■ **Items listed in a dataset**
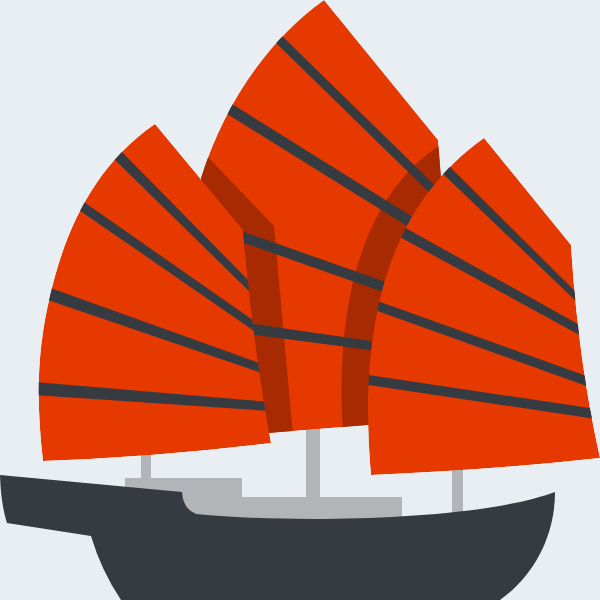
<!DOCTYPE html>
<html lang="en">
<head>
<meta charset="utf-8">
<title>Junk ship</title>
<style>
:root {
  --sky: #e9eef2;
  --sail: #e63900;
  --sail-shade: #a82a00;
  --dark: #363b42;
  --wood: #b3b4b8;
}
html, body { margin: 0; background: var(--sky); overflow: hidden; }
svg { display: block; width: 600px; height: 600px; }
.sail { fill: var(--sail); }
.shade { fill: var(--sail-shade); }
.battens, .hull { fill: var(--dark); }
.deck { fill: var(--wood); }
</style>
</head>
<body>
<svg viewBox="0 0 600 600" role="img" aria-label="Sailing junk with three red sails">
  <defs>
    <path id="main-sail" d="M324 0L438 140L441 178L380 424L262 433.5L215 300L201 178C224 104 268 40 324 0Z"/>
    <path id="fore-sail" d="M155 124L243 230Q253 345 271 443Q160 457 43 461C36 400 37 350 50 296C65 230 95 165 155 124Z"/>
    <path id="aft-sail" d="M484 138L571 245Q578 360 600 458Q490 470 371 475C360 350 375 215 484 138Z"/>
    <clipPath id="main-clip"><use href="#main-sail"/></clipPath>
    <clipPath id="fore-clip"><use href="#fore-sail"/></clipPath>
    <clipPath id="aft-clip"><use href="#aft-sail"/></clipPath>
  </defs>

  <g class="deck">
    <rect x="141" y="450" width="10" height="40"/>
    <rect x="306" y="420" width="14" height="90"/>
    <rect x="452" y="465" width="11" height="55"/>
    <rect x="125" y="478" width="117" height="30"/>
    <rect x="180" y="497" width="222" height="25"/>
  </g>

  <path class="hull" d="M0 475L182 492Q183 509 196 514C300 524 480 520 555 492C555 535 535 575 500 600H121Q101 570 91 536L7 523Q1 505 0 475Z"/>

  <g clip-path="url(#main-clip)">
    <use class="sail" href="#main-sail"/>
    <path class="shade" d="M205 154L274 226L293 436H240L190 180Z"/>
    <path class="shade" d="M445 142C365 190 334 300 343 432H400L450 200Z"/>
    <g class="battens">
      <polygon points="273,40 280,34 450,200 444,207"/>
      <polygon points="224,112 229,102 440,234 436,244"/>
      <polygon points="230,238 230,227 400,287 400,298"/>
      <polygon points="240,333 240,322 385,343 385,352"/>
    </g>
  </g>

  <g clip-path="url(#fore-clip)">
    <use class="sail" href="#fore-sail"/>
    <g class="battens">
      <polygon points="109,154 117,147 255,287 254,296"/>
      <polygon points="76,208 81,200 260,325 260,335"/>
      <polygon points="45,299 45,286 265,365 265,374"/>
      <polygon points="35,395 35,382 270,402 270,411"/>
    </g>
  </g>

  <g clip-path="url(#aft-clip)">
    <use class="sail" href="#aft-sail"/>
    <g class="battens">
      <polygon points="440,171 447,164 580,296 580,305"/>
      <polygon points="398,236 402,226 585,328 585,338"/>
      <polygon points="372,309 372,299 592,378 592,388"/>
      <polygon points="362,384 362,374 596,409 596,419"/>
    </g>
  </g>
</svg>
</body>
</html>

■ **WHAT THE EXERCISE ASKS**
Looking at the entries above, find how many lines include the word "dark" and write that number alone.

■ **TASK RESPONSE**
2